(Records from a data source)
___

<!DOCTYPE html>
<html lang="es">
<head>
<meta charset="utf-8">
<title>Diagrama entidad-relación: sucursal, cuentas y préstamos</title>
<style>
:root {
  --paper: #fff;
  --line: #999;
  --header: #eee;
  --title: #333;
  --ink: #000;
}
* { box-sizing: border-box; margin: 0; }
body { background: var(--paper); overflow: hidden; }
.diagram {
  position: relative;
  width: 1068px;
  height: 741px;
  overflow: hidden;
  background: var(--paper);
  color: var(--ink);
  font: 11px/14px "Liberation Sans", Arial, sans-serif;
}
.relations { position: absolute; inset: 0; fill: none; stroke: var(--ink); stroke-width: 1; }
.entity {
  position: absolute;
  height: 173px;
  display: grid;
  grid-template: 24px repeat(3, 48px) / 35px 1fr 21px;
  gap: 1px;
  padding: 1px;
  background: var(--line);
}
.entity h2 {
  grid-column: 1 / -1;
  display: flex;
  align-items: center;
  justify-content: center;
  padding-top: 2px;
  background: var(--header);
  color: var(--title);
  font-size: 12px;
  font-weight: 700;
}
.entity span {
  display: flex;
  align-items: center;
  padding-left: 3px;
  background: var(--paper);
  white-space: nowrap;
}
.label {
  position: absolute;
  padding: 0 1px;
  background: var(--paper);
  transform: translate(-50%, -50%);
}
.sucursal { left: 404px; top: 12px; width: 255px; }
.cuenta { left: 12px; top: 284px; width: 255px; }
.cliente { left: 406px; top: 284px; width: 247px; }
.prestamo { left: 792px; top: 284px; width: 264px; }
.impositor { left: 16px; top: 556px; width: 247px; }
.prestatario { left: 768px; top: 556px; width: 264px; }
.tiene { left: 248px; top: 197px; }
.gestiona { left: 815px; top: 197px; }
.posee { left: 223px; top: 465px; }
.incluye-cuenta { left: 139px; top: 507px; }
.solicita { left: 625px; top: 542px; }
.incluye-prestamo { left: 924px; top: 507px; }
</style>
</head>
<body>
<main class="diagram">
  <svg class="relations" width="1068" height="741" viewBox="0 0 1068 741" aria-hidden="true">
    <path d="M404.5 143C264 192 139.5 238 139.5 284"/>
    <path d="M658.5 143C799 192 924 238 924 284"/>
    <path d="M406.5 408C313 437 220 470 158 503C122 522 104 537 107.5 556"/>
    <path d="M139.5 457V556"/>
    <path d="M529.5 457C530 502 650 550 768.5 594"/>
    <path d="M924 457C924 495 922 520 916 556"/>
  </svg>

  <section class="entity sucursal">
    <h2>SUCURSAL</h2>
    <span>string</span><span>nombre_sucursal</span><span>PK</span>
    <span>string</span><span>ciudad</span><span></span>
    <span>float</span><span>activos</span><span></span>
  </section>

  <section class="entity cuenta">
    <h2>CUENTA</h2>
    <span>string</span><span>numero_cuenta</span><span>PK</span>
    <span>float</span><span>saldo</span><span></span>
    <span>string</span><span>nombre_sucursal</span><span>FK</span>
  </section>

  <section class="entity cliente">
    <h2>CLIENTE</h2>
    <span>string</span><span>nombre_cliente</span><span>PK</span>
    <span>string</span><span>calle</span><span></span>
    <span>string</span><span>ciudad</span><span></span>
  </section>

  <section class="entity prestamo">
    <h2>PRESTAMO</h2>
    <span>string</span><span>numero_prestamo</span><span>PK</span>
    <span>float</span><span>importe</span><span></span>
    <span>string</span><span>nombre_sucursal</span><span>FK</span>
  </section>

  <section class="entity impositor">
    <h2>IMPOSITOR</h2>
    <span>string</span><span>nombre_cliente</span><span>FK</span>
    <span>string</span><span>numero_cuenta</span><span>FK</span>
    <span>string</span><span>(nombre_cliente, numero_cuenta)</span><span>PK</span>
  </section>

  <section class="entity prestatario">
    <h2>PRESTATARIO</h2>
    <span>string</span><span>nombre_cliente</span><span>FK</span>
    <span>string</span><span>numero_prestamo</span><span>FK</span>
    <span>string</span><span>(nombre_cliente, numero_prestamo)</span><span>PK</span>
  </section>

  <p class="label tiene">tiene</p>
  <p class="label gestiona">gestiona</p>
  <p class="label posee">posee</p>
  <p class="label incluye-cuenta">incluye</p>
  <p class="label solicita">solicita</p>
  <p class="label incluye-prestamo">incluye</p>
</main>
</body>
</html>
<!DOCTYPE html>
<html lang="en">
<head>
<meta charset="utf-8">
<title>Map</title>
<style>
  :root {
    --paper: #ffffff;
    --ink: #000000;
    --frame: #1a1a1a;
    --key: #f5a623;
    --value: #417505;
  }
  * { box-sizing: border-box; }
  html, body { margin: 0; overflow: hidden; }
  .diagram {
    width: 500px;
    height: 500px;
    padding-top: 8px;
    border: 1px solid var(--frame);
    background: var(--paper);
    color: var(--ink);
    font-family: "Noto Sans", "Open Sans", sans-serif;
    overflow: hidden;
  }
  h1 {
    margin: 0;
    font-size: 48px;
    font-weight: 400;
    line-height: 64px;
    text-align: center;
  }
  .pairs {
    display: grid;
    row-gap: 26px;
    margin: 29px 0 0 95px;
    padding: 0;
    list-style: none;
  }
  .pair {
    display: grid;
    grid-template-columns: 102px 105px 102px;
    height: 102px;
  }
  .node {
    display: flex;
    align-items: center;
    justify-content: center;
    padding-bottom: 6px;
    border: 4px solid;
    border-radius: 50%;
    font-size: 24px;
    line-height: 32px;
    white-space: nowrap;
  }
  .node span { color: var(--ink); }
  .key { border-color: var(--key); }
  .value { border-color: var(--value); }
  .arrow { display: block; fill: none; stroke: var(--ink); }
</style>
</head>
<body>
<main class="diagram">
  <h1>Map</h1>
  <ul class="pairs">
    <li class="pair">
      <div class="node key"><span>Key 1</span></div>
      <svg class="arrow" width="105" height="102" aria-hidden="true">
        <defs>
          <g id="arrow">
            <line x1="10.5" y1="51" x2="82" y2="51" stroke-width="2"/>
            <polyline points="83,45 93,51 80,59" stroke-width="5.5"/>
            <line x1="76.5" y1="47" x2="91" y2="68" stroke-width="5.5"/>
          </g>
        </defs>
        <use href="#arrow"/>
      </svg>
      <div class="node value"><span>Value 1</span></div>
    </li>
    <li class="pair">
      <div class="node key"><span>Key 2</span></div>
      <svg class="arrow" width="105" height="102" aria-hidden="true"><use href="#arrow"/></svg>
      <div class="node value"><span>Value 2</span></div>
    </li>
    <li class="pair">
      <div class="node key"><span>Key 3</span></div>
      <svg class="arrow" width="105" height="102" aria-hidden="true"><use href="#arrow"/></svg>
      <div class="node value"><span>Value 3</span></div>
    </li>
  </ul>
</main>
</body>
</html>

___

→ **Instructions for the task**
What you return must match the data line for line.

→ **Written solution**
<!DOCTYPE html>
<html lang="es">
<head>
<meta charset="utf-8">
<title>Diagrama entidad-relación: sucursal, cuentas y préstamos</title>
<style>
:root {
  --paper: #fff;
  --line: #999;
  --header: #eee;
  --title: #333;
  --ink: #000;
}
* { box-sizing: border-box; margin: 0; }
body { background: var(--paper); overflow: hidden; }
.diagram {
  position: relative;
  width: 1068px;
  height: 741px;
  overflow: hidden;
  background: var(--paper);
  color: var(--ink);
  font: 11px/14px "Liberation Sans", Arial, sans-serif;
}
.relations { position: absolute; inset: 0; fill: none; stroke: var(--ink); stroke-width: 1; }
.entity {
  position: absolute;
  height: 173px;
  display: grid;
  grid-template: 24px repeat(3, 48px) / 35px 1fr 21px;
  gap: 1px;
  padding: 1px;
  background: var(--line);
}
.entity h2 {
  grid-column: 1 / -1;
  display: flex;
  align-items: center;
  justify-content: center;
  padding-top: 2px;
  background: var(--header);
  color: var(--title);
  font-size: 12px;
  font-weight: 700;
}
.entity span {
  display: flex;
  align-items: center;
  padding-left: 3px;
  background: var(--paper);
  white-space: nowrap;
}
.label {
  position: absolute;
  padding: 0 1px;
  background: var(--paper);
  transform: translate(-50%, -50%);
}
.sucursal { left: 404px; top: 12px; width: 255px; }
.cuenta { left: 12px; top: 284px; width: 255px; }
.cliente { left: 406px; top: 284px; width: 247px; }
.prestamo { left: 792px; top: 284px; width: 264px; }
.impositor { left: 16px; top: 556px; width: 247px; }
.prestatario { left: 768px; top: 556px; width: 264px; }
.tiene { left: 248px; top: 197px; }
.gestiona { left: 815px; top: 197px; }
.posee { left: 223px; top: 465px; }
.incluye-cuenta { left: 139px; top: 507px; }
.solicita { left: 625px; top: 542px; }
.incluye-prestamo { left: 924px; top: 507px; }
</style>
</head>
<body>
<main class="diagram">
  <svg class="relations" width="1068" height="741" viewBox="0 0 1068 741" aria-hidden="true">
    <path d="M404.5 143C264 192 139.5 238 139.5 284"/>
    <path d="M658.5 143C799 192 924 238 924 284"/>
    <path d="M406.5 408C313 437 220 470 158 503C122 522 104 537 107.5 556"/>
    <path d="M139.5 457V556"/>
    <path d="M529.5 457C530 502 650 550 768.5 594"/>
    <path d="M924 457C924 495 922 520 916 556"/>
  </svg>

  <section class="entity sucursal">
    <h2>SUCURSAL</h2>
    <span>string</span><span>nombre_sucursal</span><span>PK</span>
    <span>string</span><span>ciudad</span><span></span>
    <span>float</span><span>activos</span><span></span>
  </section>

  <section class="entity cuenta">
    <h2>CUENTA</h2>
    <span>string</span><span>numero_cuenta</span><span>PK</span>
    <span>float</span><span>saldo</span><span></span>
    <span>string</span><span>nombre_sucursal</span><span>FK</span>
  </section>

  <section class="entity cliente">
    <h2>CLIENTE</h2>
    <span>string</span><span>nombre_cliente</span><span>PK</span>
    <span>string</span><span>calle</span><span></span>
    <span>string</span><span>ciudad</span><span></span>
  </section>

  <section class="entity prestamo">
    <h2>PRESTAMO</h2>
    <span>string</span><span>numero_prestamo</span><span>PK</span>
    <span>float</span><span>importe</span><span></span>
    <span>string</span><span>nombre_sucursal</span><span>FK</span>
  </section>

  <section class="entity impositor">
    <h2>IMPOSITOR</h2>
    <span>string</span><span>nombre_cliente</span><span>FK</span>
    <span>string</span><span>numero_cuenta</span><span>FK</span>
    <span>string</span><span>(nombre_cliente, numero_cuenta)</span><span>PK</span>
  </section>

  <section class="entity prestatario">
    <h2>PRESTATARIO</h2>
    <span>string</span><span>nombre_cliente</span><span>FK</span>
    <span>string</span><span>numero_prestamo</span><span>FK</span>
    <span>string</span><span>(nombre_cliente, numero_prestamo)</span><span>PK</span>
  </section>

  <p class="label tiene">tiene</p>
  <p class="label gestiona">gestiona</p>
  <p class="label posee">posee</p>
  <p class="label incluye-cuenta">incluye</p>
  <p class="label solicita">solicita</p>
  <p class="label incluye-prestamo">incluye</p>
</main>
</body>
</html>
<!DOCTYPE html>
<html lang="en">
<head>
<meta charset="utf-8">
<title>Map</title>
<style>
  :root {
    --paper: #ffffff;
    --ink: #000000;
    --frame: #1a1a1a;
    --key: #f5a623;
    --value: #417505;
  }
  * { box-sizing: border-box; }
  html, body { margin: 0; overflow: hidden; }
  .diagram {
    width: 500px;
    height: 500px;
    padding-top: 8px;
    border: 1px solid var(--frame);
    background: var(--paper);
    color: var(--ink);
    font-family: "Noto Sans", "Open Sans", sans-serif;
    overflow: hidden;
  }
  h1 {
    margin: 0;
    font-size: 48px;
    font-weight: 400;
    line-height: 64px;
    text-align: center;
  }
  .pairs {
    display: grid;
    row-gap: 26px;
    margin: 29px 0 0 95px;
    padding: 0;
    list-style: none;
  }
  .pair {
    display: grid;
    grid-template-columns: 102px 105px 102px;
    height: 102px;
  }
  .node {
    display: flex;
    align-items: center;
    justify-content: center;
    padding-bottom: 6px;
    border: 4px solid;
    border-radius: 50%;
    font-size: 24px;
    line-height: 32px;
    white-space: nowrap;
  }
  .node span { color: var(--ink); }
  .key { border-color: var(--key); }
  .value { border-color: var(--value); }
  .arrow { display: block; fill: none; stroke: var(--ink); }
</style>
</head>
<body>
<main class="diagram">
  <h1>Map</h1>
  <ul class="pairs">
    <li class="pair">
      <div class="node key"><span>Key 1</span></div>
      <svg class="arrow" width="105" height="102" aria-hidden="true">
        <defs>
          <g id="arrow">
            <line x1="10.5" y1="51" x2="82" y2="51" stroke-width="2"/>
            <polyline points="83,45 93,51 80,59" stroke-width="5.5"/>
            <line x1="76.5" y1="47" x2="91" y2="68" stroke-width="5.5"/>
          </g>
        </defs>
        <use href="#arrow"/>
      </svg>
      <div class="node value"><span>Value 1</span></div>
    </li>
    <li class="pair">
      <div class="node key"><span>Key 2</span></div>
      <svg class="arrow" width="105" height="102" aria-hidden="true"><use href="#arrow"/></svg>
      <div class="node value"><span>Value 2</span></div>
    </li>
    <li class="pair">
      <div class="node key"><span>Key 3</span></div>
      <svg class="arrow" width="105" height="102" aria-hidden="true"><use href="#arrow"/></svg>
      <div class="node value"><span>Value 3</span></div>
    </li>
  </ul>
</main>
</body>
</html>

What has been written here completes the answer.